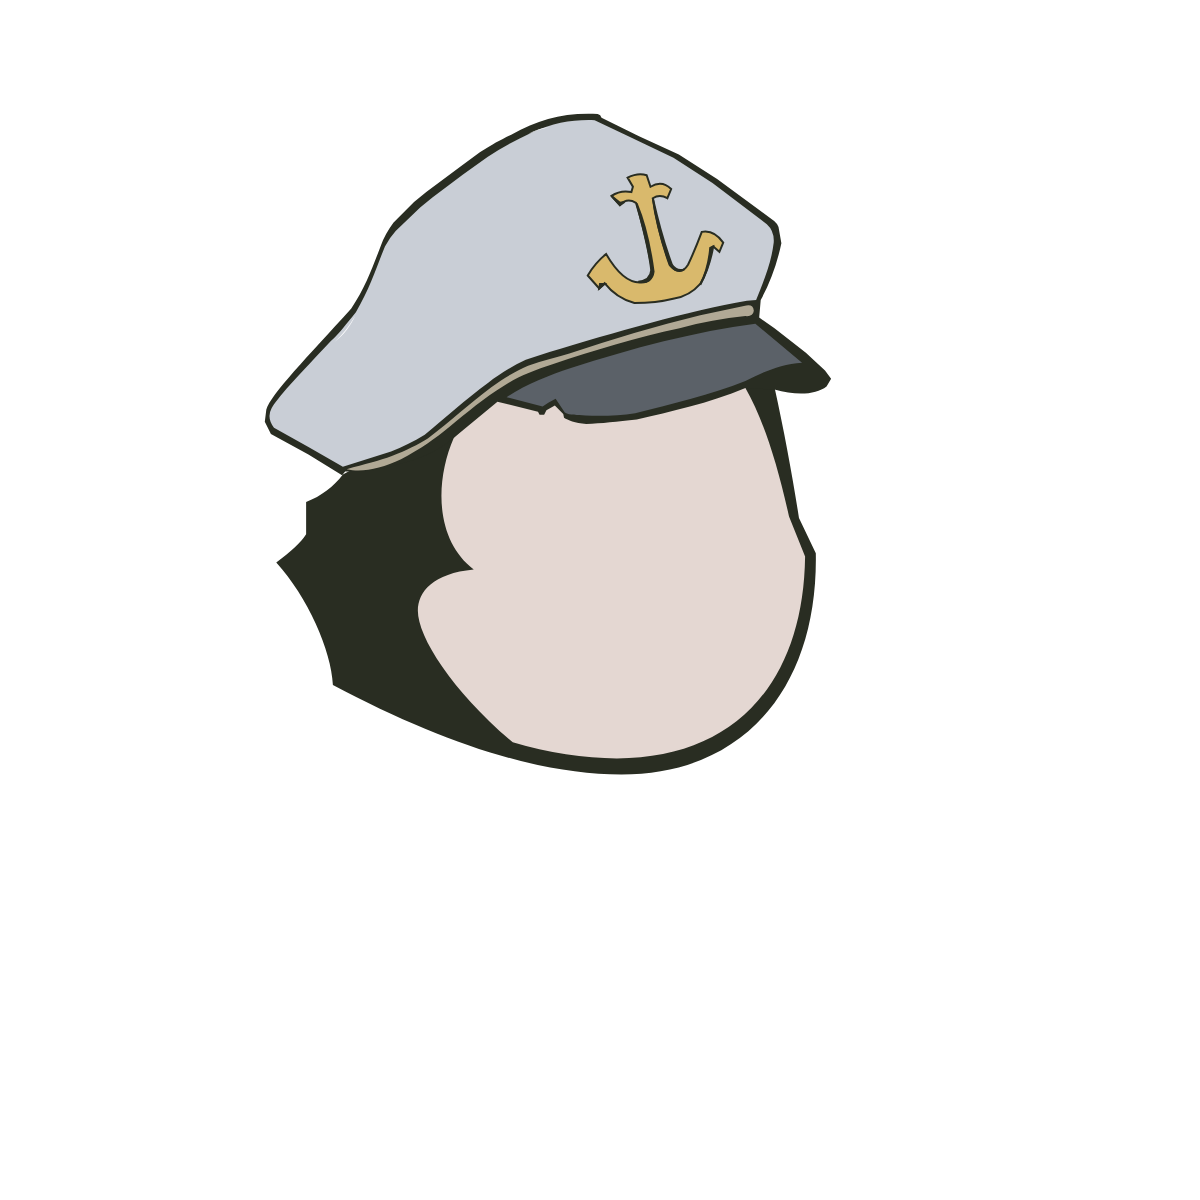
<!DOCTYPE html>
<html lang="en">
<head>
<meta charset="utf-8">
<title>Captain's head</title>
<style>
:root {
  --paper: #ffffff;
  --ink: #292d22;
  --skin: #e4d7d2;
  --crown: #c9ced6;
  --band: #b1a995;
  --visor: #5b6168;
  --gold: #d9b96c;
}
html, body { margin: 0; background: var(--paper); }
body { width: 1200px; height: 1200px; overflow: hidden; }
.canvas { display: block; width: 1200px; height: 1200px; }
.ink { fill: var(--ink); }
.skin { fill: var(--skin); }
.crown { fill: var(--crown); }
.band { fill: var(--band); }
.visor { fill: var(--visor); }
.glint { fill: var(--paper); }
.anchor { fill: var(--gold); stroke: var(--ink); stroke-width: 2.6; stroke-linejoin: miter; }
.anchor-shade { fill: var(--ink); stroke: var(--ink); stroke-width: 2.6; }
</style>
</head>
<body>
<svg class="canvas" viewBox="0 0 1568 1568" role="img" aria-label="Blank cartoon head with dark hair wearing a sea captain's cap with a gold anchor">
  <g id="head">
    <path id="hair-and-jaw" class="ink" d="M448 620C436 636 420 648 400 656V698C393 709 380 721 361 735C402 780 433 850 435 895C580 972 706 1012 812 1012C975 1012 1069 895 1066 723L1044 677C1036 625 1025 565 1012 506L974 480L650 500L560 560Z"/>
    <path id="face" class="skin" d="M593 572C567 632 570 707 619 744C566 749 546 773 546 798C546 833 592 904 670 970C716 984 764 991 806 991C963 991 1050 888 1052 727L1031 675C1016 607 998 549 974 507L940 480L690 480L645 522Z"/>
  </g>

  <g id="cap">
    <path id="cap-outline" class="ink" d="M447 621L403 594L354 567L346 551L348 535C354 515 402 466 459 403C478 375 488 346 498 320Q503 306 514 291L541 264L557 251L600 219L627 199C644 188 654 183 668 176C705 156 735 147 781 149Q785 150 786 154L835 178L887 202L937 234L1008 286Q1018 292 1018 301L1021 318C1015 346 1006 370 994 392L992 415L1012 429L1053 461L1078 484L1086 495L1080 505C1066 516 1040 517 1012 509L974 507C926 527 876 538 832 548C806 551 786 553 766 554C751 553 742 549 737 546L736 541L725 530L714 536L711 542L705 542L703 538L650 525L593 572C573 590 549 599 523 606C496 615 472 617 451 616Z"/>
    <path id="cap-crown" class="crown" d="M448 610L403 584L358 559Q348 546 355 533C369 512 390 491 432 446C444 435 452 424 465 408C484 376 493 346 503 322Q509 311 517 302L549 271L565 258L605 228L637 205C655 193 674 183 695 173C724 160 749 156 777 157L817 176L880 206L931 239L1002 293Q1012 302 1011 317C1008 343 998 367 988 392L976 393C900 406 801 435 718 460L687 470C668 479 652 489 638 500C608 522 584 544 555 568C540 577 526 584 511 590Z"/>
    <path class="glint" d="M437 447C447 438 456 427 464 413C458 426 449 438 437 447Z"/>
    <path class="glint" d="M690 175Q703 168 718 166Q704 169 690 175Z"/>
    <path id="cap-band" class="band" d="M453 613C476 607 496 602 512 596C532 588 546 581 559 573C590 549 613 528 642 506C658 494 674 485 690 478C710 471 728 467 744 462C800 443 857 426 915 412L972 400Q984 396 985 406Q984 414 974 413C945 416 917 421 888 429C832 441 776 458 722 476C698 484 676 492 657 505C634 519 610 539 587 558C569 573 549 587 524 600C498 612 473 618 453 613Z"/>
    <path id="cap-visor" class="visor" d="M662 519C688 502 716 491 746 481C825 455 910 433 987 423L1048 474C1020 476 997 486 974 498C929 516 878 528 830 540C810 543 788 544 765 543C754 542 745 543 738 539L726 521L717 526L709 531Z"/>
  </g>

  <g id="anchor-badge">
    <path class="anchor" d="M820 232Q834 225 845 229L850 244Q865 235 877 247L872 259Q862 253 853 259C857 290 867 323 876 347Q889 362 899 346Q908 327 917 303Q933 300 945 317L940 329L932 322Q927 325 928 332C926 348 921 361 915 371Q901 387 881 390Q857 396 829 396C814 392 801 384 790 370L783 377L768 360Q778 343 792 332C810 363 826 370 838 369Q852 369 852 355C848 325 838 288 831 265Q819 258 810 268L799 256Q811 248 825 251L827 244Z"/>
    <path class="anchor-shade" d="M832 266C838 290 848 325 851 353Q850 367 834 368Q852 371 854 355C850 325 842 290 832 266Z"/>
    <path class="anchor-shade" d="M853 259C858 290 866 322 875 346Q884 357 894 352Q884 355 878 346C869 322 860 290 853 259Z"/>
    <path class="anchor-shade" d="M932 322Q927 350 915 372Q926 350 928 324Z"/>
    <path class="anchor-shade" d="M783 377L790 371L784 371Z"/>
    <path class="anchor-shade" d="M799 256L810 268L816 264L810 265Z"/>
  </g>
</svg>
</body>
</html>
+--
● What is needed
With the line that has "--visor: #5b6168;" as the first and the line that has "620C436 636 420" as the last, repeat exactly that run of lines above and no more.

● Response area
  --visor: #5b6168;
  --gold: #d9b96c;
}
html, body { margin: 0; background: var(--paper); }
body { width: 1200px; height: 1200px; overflow: hidden; }
.canvas { display: block; width: 1200px; height: 1200px; }
.ink { fill: var(--ink); }
.skin { fill: var(--skin); }
.crown { fill: var(--crown); }
.band { fill: var(--band); }
.visor { fill: var(--visor); }
.glint { fill: var(--paper); }
.anchor { fill: var(--gold); stroke: var(--ink); stroke-width: 2.6; stroke-linejoin: miter; }
.anchor-shade { fill: var(--ink); stroke: var(--ink); stroke-width: 2.6; }
</style>
</head>
<body>
<svg class="canvas" viewBox="0 0 1568 1568" role="img" aria-label="Blank cartoon head with dark hair wearing a sea captain's cap with a gold anchor">
  <g id="head">
    <path id="hair-and-jaw" class="ink" d="M448 620C436 636 420 648 400 656V698C393 709 380 721 361 735C402 780 433 850 435 895C580 972 706 1012 812 1012C975 1012 1069 895 1066 723L1044 677C1036 625 1025 565 1012 506L974 480L650 500L560 560Z"/>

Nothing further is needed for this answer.